Owen Meany, the only child of a New Hampshire granite quarrier, believes he is God''s instrument; he is. This is John Irving''s most comic novel, yet Owen Meany is Mr. Irving''s most heartbreaking character.
John Irving published his first novel at the age of twenty-six. He has received awards from the Rockefeller Foundation, the National Endowment for the Arts, and the Guggenheim Foundation; he has won an O. Henry Award, a National Book Award, and an Academy Award. Mr. Irving lives with his family in Toronto and Vermont.
1. Though he''s portrayed as an instrument of God, Owen Meany
causes the death of John''s mother. What other deaths was Owen
indirectly involved with? Do you find Owen''s close relationship
with death to support or undermine his miraculous purpose?
2. Owen speaks and writes in capital letters, emphasizing the
potency of his strange voice. At the academy, he is even referred
to as the Voice. Why is Owen''s voice so important? What other
occasions can you think of in which Owen''s voice played an
especially meaningful role?
3. Reverend Merrill always speaks of faith in tandem with doubt.
Do you believe that one can exist without the other or that one
strengthens the other? Was your opinion about Merrill''s views on
faith and doubt affected by the revelation of his relationship to
4. Merrill experiences a bogus miracle and resurgence of faith
when John stages his mother''s dressmaker dummy outside the church.
Later, John''s involvement in Owen''s rescue of the Vietnamese
children spurs John''s own faith: "I am a Christian because of Owen
Meany," he says. Do you think the genuineness of Owen''s miracle
makes the birth of John''s faith more valid than the faith
engendered by Merrill''s bogus miracle?
5. The Meanys claim that, like Jesus, Owen was the product of a
virgin birth. Owen dislikes the Catholic Church for turning away
his parents, but Owen himself makes the Meanys leave the Christmas
Pageant. Name other instances when Owen''s feelings toward his
family seem conflicted. Do you think Owen ever considers himself
6. An observer necessary to the Christmas Pageant but seldom an
active participant, John plays Joseph to Owen''s baby Jesus. John
refers to himself on other occasions as "just a Joseph." Do you see
John''s role as Joseph-like throughout the story? Are there other
biblical characters with whom you identify John?
7. Did Irving''s references to the armless Indian and the
pawless armadillo prepare you for Owen''s sacrifice?
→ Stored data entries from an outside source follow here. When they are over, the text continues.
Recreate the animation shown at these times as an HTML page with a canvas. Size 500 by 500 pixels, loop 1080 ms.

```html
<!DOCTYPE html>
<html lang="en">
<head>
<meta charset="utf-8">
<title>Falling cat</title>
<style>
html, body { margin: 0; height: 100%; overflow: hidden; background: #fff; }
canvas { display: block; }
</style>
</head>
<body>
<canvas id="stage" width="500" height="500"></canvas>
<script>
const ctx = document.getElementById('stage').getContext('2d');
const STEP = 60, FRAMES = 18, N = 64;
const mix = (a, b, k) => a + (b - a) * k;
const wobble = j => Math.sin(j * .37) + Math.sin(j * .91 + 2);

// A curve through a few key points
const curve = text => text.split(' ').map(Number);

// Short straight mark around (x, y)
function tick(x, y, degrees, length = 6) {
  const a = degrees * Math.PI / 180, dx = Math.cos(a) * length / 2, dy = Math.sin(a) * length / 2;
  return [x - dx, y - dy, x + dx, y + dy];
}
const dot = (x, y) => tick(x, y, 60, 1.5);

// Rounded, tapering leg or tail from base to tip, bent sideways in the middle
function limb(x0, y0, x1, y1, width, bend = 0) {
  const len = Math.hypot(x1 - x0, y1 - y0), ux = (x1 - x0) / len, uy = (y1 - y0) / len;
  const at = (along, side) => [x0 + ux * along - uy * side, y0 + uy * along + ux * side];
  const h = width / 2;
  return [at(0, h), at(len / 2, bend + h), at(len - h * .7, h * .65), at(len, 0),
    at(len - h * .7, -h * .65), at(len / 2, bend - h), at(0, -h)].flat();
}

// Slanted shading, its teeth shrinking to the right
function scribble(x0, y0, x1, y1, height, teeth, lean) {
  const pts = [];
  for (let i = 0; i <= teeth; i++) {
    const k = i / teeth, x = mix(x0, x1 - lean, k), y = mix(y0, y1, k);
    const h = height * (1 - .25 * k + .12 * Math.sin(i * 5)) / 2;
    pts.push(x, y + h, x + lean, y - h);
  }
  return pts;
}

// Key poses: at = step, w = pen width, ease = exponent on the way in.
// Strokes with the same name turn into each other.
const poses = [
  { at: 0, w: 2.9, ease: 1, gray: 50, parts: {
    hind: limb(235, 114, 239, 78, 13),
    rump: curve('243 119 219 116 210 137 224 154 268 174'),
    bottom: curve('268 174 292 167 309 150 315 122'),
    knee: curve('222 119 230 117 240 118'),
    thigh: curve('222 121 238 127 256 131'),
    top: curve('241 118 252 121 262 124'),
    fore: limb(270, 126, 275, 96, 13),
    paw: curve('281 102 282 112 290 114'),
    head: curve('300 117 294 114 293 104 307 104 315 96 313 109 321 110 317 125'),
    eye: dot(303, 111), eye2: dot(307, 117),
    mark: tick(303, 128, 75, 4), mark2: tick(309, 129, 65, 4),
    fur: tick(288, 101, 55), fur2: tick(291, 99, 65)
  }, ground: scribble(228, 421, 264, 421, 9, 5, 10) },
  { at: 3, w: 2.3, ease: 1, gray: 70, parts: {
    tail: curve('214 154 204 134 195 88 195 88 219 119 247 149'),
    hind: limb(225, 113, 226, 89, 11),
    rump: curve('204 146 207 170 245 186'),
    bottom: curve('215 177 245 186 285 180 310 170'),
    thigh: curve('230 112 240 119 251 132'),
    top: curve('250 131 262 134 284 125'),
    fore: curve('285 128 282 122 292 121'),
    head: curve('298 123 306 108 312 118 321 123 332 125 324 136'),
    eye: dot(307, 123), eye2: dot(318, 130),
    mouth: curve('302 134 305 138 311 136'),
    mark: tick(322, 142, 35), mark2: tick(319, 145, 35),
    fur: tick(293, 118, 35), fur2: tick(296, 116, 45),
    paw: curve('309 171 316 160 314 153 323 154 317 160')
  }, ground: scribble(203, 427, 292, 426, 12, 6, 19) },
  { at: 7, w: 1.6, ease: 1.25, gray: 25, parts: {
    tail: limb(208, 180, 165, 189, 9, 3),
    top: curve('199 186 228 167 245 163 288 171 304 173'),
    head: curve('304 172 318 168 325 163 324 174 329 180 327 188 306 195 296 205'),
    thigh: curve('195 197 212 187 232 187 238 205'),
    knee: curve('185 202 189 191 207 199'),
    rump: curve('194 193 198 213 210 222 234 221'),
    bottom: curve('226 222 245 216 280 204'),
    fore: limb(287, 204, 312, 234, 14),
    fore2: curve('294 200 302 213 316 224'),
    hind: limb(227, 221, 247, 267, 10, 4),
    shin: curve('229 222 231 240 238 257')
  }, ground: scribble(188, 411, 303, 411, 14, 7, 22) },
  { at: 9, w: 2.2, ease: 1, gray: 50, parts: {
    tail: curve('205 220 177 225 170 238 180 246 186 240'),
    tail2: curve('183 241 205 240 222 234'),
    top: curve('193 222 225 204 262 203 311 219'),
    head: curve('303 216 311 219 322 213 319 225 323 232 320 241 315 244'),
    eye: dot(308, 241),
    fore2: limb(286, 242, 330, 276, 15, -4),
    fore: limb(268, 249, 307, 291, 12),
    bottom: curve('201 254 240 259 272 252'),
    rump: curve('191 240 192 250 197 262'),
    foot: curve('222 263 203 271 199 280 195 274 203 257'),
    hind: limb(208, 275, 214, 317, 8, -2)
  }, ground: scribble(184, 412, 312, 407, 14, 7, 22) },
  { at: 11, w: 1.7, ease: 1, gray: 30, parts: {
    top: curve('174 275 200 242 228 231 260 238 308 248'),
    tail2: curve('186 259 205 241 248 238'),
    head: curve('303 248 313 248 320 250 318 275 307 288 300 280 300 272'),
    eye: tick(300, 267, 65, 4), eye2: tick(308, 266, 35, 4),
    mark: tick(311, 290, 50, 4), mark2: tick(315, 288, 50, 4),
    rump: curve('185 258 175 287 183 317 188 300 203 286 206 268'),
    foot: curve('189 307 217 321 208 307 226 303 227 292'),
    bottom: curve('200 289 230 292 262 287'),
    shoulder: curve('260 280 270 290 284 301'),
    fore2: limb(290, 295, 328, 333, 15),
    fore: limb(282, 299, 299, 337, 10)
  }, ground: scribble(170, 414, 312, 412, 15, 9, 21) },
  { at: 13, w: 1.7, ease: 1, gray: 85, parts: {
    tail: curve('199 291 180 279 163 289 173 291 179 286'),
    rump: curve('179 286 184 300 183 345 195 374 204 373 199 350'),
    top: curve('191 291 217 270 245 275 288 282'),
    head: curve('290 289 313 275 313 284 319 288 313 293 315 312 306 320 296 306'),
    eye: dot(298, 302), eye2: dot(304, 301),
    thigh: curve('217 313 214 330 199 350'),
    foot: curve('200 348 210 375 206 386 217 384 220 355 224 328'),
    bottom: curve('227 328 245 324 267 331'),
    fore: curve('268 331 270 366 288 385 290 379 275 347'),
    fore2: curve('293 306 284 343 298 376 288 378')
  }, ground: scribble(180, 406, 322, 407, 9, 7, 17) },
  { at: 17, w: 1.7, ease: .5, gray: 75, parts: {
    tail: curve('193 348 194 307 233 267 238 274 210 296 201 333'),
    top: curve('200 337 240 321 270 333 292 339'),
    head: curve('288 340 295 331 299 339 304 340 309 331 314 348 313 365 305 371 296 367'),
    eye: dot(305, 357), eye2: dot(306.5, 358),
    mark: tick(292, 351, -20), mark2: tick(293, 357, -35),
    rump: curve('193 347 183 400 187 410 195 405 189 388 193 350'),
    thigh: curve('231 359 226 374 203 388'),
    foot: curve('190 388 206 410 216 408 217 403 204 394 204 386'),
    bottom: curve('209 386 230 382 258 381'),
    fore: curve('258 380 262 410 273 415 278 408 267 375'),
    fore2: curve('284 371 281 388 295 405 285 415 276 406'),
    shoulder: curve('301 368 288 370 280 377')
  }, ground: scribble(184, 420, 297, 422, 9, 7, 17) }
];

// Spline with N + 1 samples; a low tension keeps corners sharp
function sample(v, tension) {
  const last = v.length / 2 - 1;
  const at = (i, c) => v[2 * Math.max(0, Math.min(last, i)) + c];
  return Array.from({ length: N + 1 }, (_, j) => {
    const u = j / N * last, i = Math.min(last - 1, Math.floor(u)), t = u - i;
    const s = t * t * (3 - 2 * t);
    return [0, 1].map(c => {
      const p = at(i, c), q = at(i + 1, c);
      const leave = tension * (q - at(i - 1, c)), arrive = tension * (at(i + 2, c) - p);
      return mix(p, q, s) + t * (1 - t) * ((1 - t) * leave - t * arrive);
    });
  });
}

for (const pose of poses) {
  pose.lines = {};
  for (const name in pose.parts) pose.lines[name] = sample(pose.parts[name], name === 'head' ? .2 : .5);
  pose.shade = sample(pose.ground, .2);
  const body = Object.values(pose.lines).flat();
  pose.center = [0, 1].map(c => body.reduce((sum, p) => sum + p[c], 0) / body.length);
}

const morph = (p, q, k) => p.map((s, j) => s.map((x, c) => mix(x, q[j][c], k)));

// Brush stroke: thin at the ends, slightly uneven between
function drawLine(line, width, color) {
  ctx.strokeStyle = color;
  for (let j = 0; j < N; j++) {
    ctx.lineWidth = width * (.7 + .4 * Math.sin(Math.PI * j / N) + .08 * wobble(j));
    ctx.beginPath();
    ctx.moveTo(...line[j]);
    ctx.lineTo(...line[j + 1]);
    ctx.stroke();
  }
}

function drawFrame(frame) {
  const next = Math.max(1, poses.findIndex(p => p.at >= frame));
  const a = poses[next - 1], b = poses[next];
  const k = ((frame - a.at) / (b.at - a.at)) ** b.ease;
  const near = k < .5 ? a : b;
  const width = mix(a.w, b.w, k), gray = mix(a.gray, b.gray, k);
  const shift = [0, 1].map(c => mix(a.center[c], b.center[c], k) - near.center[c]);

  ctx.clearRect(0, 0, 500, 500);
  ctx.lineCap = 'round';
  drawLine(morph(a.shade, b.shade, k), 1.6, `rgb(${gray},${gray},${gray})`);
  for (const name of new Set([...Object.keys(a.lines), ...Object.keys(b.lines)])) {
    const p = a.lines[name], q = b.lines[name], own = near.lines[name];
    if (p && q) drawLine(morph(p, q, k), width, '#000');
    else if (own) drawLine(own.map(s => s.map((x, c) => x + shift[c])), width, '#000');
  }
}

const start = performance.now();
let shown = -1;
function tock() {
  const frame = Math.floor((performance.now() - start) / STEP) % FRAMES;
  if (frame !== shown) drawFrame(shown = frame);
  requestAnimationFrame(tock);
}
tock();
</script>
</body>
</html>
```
What other
clues did Irving give about Owen''s final heroic scene?
8. Throughout the novel, John gives hints to the forthcoming
action, adding, "As you shall see." Did you find this to be an
effective way to keep you reading and engaged in the story?
9. Owen Meany taught John that "Any good book is always in
motion -- from the general to the specific, from the particular to
the whole and back again." Do you think Irving followed his own
recipe for a good book? Supply examples in support of your
10. Given John''s dislike of Gravesend Academy, which expelled
Owen, did you find it interesting that John later taught at an
academy in Toronto? In what other ways does John, as an adult,
embrace issues or events that he was indifferent or hostile to as
11. John assists Owen in rescuing the children, but John always
plays the supporting part in Owen''s adventures. Based on the
scenes in Toronto in the 1980s, do you think John ever escaped his
supporting role? How do you think John''s retained virginity
reflects on his sense of self?
12. Did your feelings about the U.S. involvement in Vietnam
change after reading Irving''s portrayal of the peace movement, the
draft dodgers, and Owen''s involvement in the army? Were you
surprised by Owen''s efforts to get to Vietnam?
13. John''s reactions to and obsession with the Iran-Contra
affair of the 1980s reflect his position as neither a true Canadian
nor a true American. Do you think that non-Americans have a clearer
vision of the machinations and deceptions within American politics?
What did John''s focus on American politics tell you about his
14. Irving frequently foreshadows tragedy; for example,
hailstones hit John''s mother on the head during her wedding day,
providing a glimpse of her later death by a baseball. What other
events does Irving foreshadow?
15. Several reviews call A Prayer for Owen
Meany "Dickensian," and Irving himself incorporates scenes
from Dickens in the story. In what ways does Irving''s writing
remind you of Dickens''s? What other writers would you compare